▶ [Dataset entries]
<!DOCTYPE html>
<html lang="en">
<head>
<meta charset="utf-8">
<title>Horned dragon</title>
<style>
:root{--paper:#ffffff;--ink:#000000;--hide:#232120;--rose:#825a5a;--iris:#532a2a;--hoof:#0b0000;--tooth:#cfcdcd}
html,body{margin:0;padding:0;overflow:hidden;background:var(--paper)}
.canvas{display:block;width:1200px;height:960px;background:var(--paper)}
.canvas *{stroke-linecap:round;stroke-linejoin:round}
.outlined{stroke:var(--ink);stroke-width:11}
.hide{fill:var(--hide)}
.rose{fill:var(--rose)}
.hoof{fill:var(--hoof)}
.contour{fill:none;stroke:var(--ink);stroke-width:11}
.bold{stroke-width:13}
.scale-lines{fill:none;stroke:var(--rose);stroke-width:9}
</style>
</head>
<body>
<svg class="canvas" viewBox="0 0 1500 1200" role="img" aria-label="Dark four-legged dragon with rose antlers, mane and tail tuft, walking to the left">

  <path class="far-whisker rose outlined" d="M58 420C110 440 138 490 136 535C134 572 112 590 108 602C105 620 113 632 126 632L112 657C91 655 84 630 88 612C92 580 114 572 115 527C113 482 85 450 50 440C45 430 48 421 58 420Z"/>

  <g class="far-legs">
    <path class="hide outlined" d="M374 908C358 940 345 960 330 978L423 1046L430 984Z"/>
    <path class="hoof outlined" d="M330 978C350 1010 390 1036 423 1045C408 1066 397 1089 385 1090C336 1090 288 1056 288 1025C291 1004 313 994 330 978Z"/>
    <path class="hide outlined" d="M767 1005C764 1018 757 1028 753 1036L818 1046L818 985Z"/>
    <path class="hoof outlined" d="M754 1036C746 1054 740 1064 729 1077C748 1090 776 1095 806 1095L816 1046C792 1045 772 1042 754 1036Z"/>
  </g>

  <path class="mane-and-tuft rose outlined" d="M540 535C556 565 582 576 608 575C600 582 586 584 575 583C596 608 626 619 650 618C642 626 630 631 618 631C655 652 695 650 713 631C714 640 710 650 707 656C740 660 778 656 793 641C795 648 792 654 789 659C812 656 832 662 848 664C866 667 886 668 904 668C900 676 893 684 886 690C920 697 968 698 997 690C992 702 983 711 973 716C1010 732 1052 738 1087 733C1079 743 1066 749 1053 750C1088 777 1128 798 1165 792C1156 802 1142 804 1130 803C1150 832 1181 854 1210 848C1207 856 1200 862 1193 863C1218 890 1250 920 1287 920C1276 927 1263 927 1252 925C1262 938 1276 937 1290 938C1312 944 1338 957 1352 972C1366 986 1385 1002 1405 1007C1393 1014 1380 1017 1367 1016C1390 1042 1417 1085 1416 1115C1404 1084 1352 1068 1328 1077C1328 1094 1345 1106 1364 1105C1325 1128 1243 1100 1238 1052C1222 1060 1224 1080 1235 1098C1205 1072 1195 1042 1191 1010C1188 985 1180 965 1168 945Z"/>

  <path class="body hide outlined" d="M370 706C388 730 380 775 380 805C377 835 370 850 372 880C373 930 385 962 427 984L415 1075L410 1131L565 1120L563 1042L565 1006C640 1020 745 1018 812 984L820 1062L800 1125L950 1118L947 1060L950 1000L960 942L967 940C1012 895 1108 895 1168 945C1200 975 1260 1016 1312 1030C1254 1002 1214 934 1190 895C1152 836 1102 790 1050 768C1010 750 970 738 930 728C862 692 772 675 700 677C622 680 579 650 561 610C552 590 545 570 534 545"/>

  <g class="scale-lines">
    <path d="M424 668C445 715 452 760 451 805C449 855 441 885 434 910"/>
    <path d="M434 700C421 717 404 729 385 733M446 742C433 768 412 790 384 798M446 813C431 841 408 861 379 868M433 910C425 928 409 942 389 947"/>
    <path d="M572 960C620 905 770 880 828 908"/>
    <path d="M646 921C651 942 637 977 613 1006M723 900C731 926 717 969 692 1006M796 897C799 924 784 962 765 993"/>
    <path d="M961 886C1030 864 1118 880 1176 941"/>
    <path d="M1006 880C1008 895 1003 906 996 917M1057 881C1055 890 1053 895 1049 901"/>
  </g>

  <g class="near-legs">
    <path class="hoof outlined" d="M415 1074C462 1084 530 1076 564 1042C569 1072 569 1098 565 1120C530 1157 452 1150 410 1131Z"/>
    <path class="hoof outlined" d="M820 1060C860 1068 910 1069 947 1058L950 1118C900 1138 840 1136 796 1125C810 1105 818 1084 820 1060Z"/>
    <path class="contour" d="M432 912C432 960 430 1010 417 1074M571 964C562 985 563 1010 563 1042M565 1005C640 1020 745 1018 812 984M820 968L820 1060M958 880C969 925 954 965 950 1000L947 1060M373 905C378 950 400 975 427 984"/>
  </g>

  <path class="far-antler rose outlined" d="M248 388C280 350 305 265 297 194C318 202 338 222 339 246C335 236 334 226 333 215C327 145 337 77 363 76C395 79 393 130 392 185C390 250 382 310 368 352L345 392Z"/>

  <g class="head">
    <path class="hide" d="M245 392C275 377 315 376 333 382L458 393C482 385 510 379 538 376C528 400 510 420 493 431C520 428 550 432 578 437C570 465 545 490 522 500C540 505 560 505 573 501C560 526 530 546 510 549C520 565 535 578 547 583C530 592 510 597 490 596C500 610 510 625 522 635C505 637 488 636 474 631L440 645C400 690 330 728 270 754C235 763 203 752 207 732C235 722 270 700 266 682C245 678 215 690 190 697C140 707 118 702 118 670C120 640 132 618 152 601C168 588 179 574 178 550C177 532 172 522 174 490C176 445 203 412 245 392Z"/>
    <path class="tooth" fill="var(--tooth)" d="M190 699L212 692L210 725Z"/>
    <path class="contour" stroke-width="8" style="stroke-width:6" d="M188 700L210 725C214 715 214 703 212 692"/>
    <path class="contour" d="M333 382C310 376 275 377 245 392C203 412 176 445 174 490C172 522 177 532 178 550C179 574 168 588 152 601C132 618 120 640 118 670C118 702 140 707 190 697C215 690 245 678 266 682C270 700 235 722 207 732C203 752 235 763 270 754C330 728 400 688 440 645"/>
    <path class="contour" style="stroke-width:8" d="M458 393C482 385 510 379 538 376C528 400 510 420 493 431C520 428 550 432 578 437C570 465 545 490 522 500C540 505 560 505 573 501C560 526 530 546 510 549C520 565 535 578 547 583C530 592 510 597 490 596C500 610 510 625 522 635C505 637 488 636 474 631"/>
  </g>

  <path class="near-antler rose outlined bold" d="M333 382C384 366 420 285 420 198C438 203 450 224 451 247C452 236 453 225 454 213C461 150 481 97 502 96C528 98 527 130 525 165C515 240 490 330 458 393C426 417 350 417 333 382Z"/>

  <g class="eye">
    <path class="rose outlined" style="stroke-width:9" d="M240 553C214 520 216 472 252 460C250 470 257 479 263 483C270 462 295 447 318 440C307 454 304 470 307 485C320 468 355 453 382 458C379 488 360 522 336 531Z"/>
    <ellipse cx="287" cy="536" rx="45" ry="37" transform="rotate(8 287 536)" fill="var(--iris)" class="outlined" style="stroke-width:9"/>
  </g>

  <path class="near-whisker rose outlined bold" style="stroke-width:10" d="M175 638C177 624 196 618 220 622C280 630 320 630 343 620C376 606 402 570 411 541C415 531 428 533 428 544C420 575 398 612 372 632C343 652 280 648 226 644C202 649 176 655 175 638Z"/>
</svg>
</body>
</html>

▶ [DIRECTIONS FOR THIS TASK]
Please determine how many lines of the records above include the word "scale", replying with a number alone.

▶ [COMPLETED EXERCISE]
2